C.G. answers from Portland on April 25, 2008
Keep the lines of communication open by encouraging him to come to you and listening to him when he does. If, at this time, he is asking you not to intervene, don't. This will send the message that you don't think he can handle the situation on his own and that you don't respect his wishes. Try to help him talk through various ways to proceed without telling him what to do. And I recommend the book, Raising Cain by Dan Kindlon and Michael Thompson.
Let your son know that you are willing and able to act when he thinks it is necessary. He'll appreciate having you in his corner. And good luck. Bullies and bullying in general can be the toughest thing to handle, given boys' natural propensity toward pack mentality (the strongest survive, the weakest get picked on - and loyalty is to the pack, not the individual). Be aware of the situation and in the event you have to intervene, do so only after speaking with your son so he understands why you are making the move without him - because you are concerned about his safety or his grades start slipping, etc.
L.O. answers from Seattle on April 25, 2008
This is so sad. I so wish bullying didn't happen in schools. It's sad for everyone involved.
I would ask for a meeting or conference call between yourself, classroom teacher and the school counselor. I can understand the classroom teacher not really getting involved because it is his one break during the day. As a teacher, I cherished the lunch break! But, if he has chosen to allow the kids to be in the classroom playing chess, he has kind of set himself up to be somewhat on duty. Maybe the school counselor could sit in the chess game a few days a week to monitor and also teach some social skills.
If your son finds out about the meeting or you choose to tell him, I think you can try your best to explain to him that it is your job as a mom to help protect him. Odds are the bully is bullying other kids, too. So, the bully probably wouldn't know that your son had talked about the problem.
I wish you all the best. My heart goes out to you and your son!
H.C. answers from Seattle on April 25, 2008
Hi Jennifer -
My 6th grade son has been bullied and excluded his whole public school career. He does have friends, but they do not stick up for him. I would recommend talking with the counselor and with the principle. Bullying is illegal in Washington and there is a no tolerance policy. I know it is difficult for your son to have you step in for him, but they is your right as a parent. You need to explain this to him. Also, let him know that you will not talk to the child or his parents or his teacher. But let him know you will go behind the scences to make sure that he is safe at school. Let him know it is he is entitled to feel safe at school, just like everyone else. If the staff at the school knows you are going to advocate for your son, they will pay attention. They are liable for this situation. I feel for you and your son and this situation. Maybe letting him see some of the responses, so he knows he is not alone in his problem will help him not be quite so sad. It really broke my heart when my son said to me a couple of months ago "Why won't they just leave me alone?" and I didn't have an answer.
You are doing a great job, hang in there.
E.T. answers from Portland on April 25, 2008
I would talk to your son about going to the principal.

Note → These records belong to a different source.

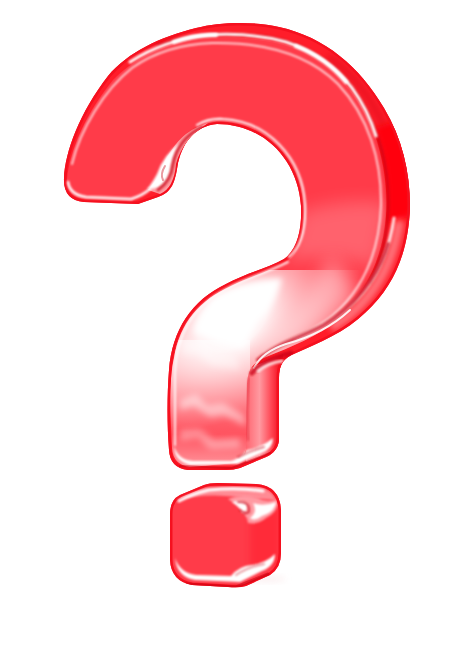
<!DOCTYPE html>
<html lang="en">
<head>
<meta charset="utf-8">
<title>Glossy red question mark</title>
<style>
:root{--paper:#fff;--red:#ff3b49;--edge:#f5101f;--side:#ff1d2a;--deep:#c90312;--vivid:#ff0008;--pink:#ff9aa2;--shine:#fff}
html,body{margin:0;background:var(--paper);overflow:hidden}
svg{display:block;width:462px;height:647px}
.side{fill:var(--side)}
.face{fill:var(--red)}
.rim{fill:none;stroke:var(--edge);stroke-width:5}
.shine{fill:none;stroke:var(--shine);stroke-linecap:round;stroke-linejoin:round}
.dark{fill:none;stroke:var(--deep);stroke-linecap:round}
.gloss{fill:var(--shine)}
.pink{fill:var(--pink)}
</style>
</head>
<body>
<svg viewBox="0 0 462 647" role="img" aria-label="Glossy red three-dimensional question mark">
<defs>
<path id="hook" d="M64 178C65 152 80 112 108 76C128 52 160 37 196 28C220 22 252 21 279 27C325 37 360 67 384 108C402 138 410 172 410 206C409 250 395 285 366 312C346 332 318 343 296 353C283 358 279 365 279 378V438Q279 451 266 457L240 468Q234 470 226 470H188Q170 468 169 450C167 425 167 395 169 370C172 330 192 300 226 284C246 273 268 268 284 259C298 249 302 228 301 206C298 160 264 124 217 124C196 126 183 141 178 163C175 183 172 192 158 197L138 204L84 202Q63 200 64 178Z"/>
<path id="hook-face" d="M67 179C70 150 86 113 113 80C132 61 158 46 190 40C222 35 262 37 290 46C330 60 358 92 374 132C384 160 388 190 386 216C383 258 366 292 338 319C318 337 290 347 266 357C252 363 248 370 247 384V444Q246 457 236 463L190 467Q173 465 172 448C170 410 169 380 174 358C180 322 200 300 231 286C250 276 270 272 287 261C301 250 305 228 303 205C299 158 264 122 216 122C190 126 178 142 167 158C158 172 154 186 143 194L132 201L86 199Q66 197 67 179Z"/>
<path id="dot" d="M170 514Q170 500 180 495L204 485Q209 483 218 483L256 484Q281 486 281 512V553Q281 568 270 575L246 586Q240 588 228 587L192 585Q171 581 170 560Z"/>
<clipPath id="hook-clip"><use href="#hook"/></clipPath>
<clipPath id="face-clip"><use href="#hook-face"/></clipPath>
<clipPath id="dot-clip"><use href="#dot"/></clipPath>
<filter id="soft1" x="-20%" y="-20%" width="140%" height="140%"><feGaussianBlur stdDeviation="1"/></filter>
<filter id="soft3" x="-40%" y="-40%" width="180%" height="180%"><feGaussianBlur stdDeviation="3"/></filter>
<filter id="soft9" x="-60%" y="-60%" width="220%" height="220%"><feGaussianBlur stdDeviation="9"/></filter>
<radialGradient id="bend-glow" gradientUnits="userSpaceOnUse" cx="0" cy="0" r="1" gradientTransform="translate(232 322) rotate(-30) scale(142 92)">
<stop offset="0" stop-color="#fff"/><stop offset=".26" stop-color="#fff" stop-opacity=".93"/><stop offset=".6" stop-color="#fff" stop-opacity=".48"/><stop offset="1" stop-color="#fff" stop-opacity="0"/>
</radialGradient>
<linearGradient id="stem-glow" x1="0" y1="340" x2="0" y2="466" gradientUnits="userSpaceOnUse">
<stop offset="0" stop-color="#fff" stop-opacity=".6"/><stop offset=".4" stop-color="#fff" stop-opacity=".3"/><stop offset=".75" stop-color="#fff" stop-opacity=".12"/><stop offset="1" stop-color="#fff" stop-opacity=".45"/>
</linearGradient>
<linearGradient id="stem-side" x1="246" y1="0" x2="280" y2="0" gradientUnits="userSpaceOnUse">
<stop offset="0" stop-color="#ff6570"/><stop offset=".4" stop-color="#ff9aa1"/><stop offset=".75" stop-color="#ff4552"/><stop offset="1" stop-color="#f2101f"/>
</linearGradient>
</defs>

<g id="question-hook">
<use href="#hook" class="side"/>
<g clip-path="url(#hook-clip)">
<path d="M374 128L398 120Q414 160 412 215L386 224Q390 170 374 128Z" fill="var(--vivid)" filter="url(#soft3)"/>
<path d="M330 58Q362 80 382 122" class="dark" stroke-width="7" opacity=".35" filter="url(#soft3)"/>
<path d="M399 224C392 268 370 304 334 326" class="shine" stroke-width="9" opacity=".4" filter="url(#soft3)"/>
<path d="M246 370L283 354V462H246Z" fill="url(#stem-side)"/>
</g>
<use href="#hook-face" class="face"/>
<g clip-path="url(#face-clip)">
<path d="M160 270H390V470H160Z" fill="url(#bend-glow)"/>
<path d="M300 212Q352 196 390 204L376 268Q340 252 286 262Z" fill="#fff" opacity=".2" filter="url(#soft9)"/>
<path d="M330 258Q348 270 354 298L300 344L250 352Q300 322 330 258Z" class="gloss" opacity=".38" filter="url(#soft9)"/>
<path d="M168 340H250V468H168Z" fill="url(#stem-glow)"/>
<g class="gloss" filter="url(#soft3)">
<path d="M214 296Q244 280 282 278Q276 306 258 322L244 348Q222 346 194 332Q198 312 214 296Z"/>
<path d="M180 400L196 394L207 405L223 403L245 416V426L224 415L210 417L194 406L180 410Z" opacity=".45"/>
<path d="M180 430L200 429L214 440L240 438V448L210 449L198 438L180 441Z" opacity=".35"/>
<path d="M184 340L202 344L214 354L236 356L240 370L212 366L198 354L182 354Z" opacity=".35"/>
</g>
</g>
<g clip-path="url(#hook-clip)">
<use href="#hook" class="rim"/>
<path d="M72 164C80 130 104 90 132 68C156 51 184 44 212 43C266 42 308 54 338 84C368 116 382 160 381 206C379 258 360 292 332 316C314 331 286 342 264 353" class="shine" stroke-width="2" opacity=".75" filter="url(#soft1)"/>
<path d="M158 45C190 34 230 32 268 37C310 44 342 68 362 102C380 134 390 172 388 212C387 238 381 260 370 282" class="dark" stroke-width="3" opacity=".65" filter="url(#soft1)"/>
<path d="M130 62Q164 40 208 35Q248 32 286 42Q328 56 352 88Q368 110 376 136" class="shine" stroke-width="3" filter="url(#soft1)"/>
<path d="M174 42Q194 34 216 35M296 46Q326 58 346 82" class="shine" stroke-width="4" filter="url(#soft1)"/>
<path d="M394 218C389 252 376 282 352 304C338 318 318 330 296 339" class="shine" stroke-width="3" opacity=".85" filter="url(#soft1)"/>
<path d="M388 244C378 278 352 308 324 325C302 337 274 345 258 360" class="dark" stroke-width="4" opacity=".7" filter="url(#soft1)"/>
<path d="M350 310Q324 334 286 344Q262 352 254 368" class="shine" stroke-width="2" opacity=".9"/>
<path d="M252 373Q263 360 291 353" class="dark" stroke-width="5" opacity=".75" filter="url(#soft1)"/>
<path d="M258 371Q268 363 282 361" class="shine" stroke-width="3" opacity=".8" filter="url(#soft1)"/>
<path d="M249 378Q246 410 248 440" class="dark" stroke-width="2" opacity=".35" filter="url(#soft1)"/>
<path d="M275 374V436" class="shine" stroke-width="2" opacity=".6" filter="url(#soft1)"/>
</g>
<g id="inner-bevel" clip-path="url(#hook-clip)">
<path d="M208 123Q184 130 171 151Q163 162 159 176L148 190L160 194Q174 188 176 164Q182 140 208 123Z" class="pink"/>
<path d="M180 143Q164 154 157 174Q151 185 147 189Q163 190 170 174Q170 158 180 143Z" class="gloss" filter="url(#soft1)"/>
<path d="M202 127Q178 139 173 164Q171 181 158 190" class="dark" stroke-width="3" opacity=".75" filter="url(#soft1)"/>
<path d="M163 180Q160 174 165 166" class="dark" stroke-width="2" opacity=".4"/>
<path d="M68 182Q70 195 86 197L131 199Q142 196 150 189" class="shine" stroke-width="2.5" filter="url(#soft1)"/>
<path d="M194 128Q206 121 220 122C264 124 299 160 302 207C303 228 299 249 286 260" class="shine" stroke-width="2" transform="translate(3 -3)" filter="url(#soft1)"/>
<path d="M286 261C264 272 242 278 224 288C190 306 174 334 173 372V444" class="shine" stroke-width="2" transform="translate(2 1)" opacity=".85" filter="url(#soft1)"/>
</g>
<g id="stem-foot" clip-path="url(#hook-clip)">
<path d="M174 446Q178 460 193 461L231 461Q239 459 247 450Q261 448 273 438Q273 449 261 453L238 464L190 465Q174 461 174 446Z" class="gloss" filter="url(#soft1)"/>
<path d="M238 457Q250 451 264 447" class="dark" stroke-width="2" opacity=".5" filter="url(#soft1)"/>
<path d="M180 466L232 468L270 453" class="dark" stroke-width="2" opacity=".5"/>
</g>
</g>

<g id="question-dot">
<ellipse cx="266" cy="579" rx="20" ry="3" fill="#f8dfe1" opacity=".5" filter="url(#soft3)"/>
<use href="#dot" class="face"/>
<g clip-path="url(#dot-clip)">
<path d="M250 518L280 506V566L250 570Z" fill="var(--side)" opacity=".5" filter="url(#soft3)"/>
<path d="M174 500Q188 491 206 488L260 487Q272 490 276 500L244 498Q210 492 174 500Z" class="pink" opacity=".85" filter="url(#soft1)"/>
<path d="M228 499Q242 493 258 498Q266 503 277 499Q280 511 266 518Q258 525 248 523Q247 512 228 499Z" class="pink" filter="url(#soft1)"/>
<path d="M253 503Q263 507 276 502Q275 512 262 516Q254 522 250 518Q258 512 253 503Z" class="gloss" filter="url(#soft1)"/>
<path d="M232 502Q240 506 242 513Q248 512 247 504Q241 499 232 502Z" class="gloss" filter="url(#soft1)"/>
<path d="M238 502Q250 501 249 512Q245 515 240 510" class="dark" stroke-width="2" opacity=".7" filter="url(#soft1)"/>
<use href="#dot" class="rim"/>
<path d="M179 501Q192 494 209 490Q238 487 263 491" class="shine" stroke-width="3" filter="url(#soft1)"/>
<path d="M174 516V556" class="shine" stroke-width="1.5" opacity=".55" filter="url(#soft1)"/>
<path d="M276 518V548" class="shine" stroke-width="1.5" opacity=".45" filter="url(#soft1)"/>
<path d="M175 558Q180 573 196 575L231 576Q239 566 252 565Q266 563 275 554Q275 566 262 571L240 582L195 580Q177 577 175 558Z" class="gloss" filter="url(#soft1)"/>
<path d="M236 575Q248 567 264 564" class="dark" stroke-width="2" opacity=".4" filter="url(#soft1)"/>
<path d="M186 584L236 587L268 574" class="dark" stroke-width="3" opacity=".55"/>
</g>
</g>
</svg>
</body>
</html>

I just did that this week with my daughter who is in kindergarten. It did a world of good and the bully got pulled into the office and talked to. I told my daughter that by going to the principal's office we were probably helping out other kids too afraid to speak up about the bully. The boy had thrown a toy at my daughters eye and nicked the area the area round it. So now Aspen feels like she did a good deed for other kids as well as helping protect herself. That teacher in your sons class is being lazy and needs to be talked to. Your son's emotional and physical well being are more important than the guys lunch hour. Good Luck!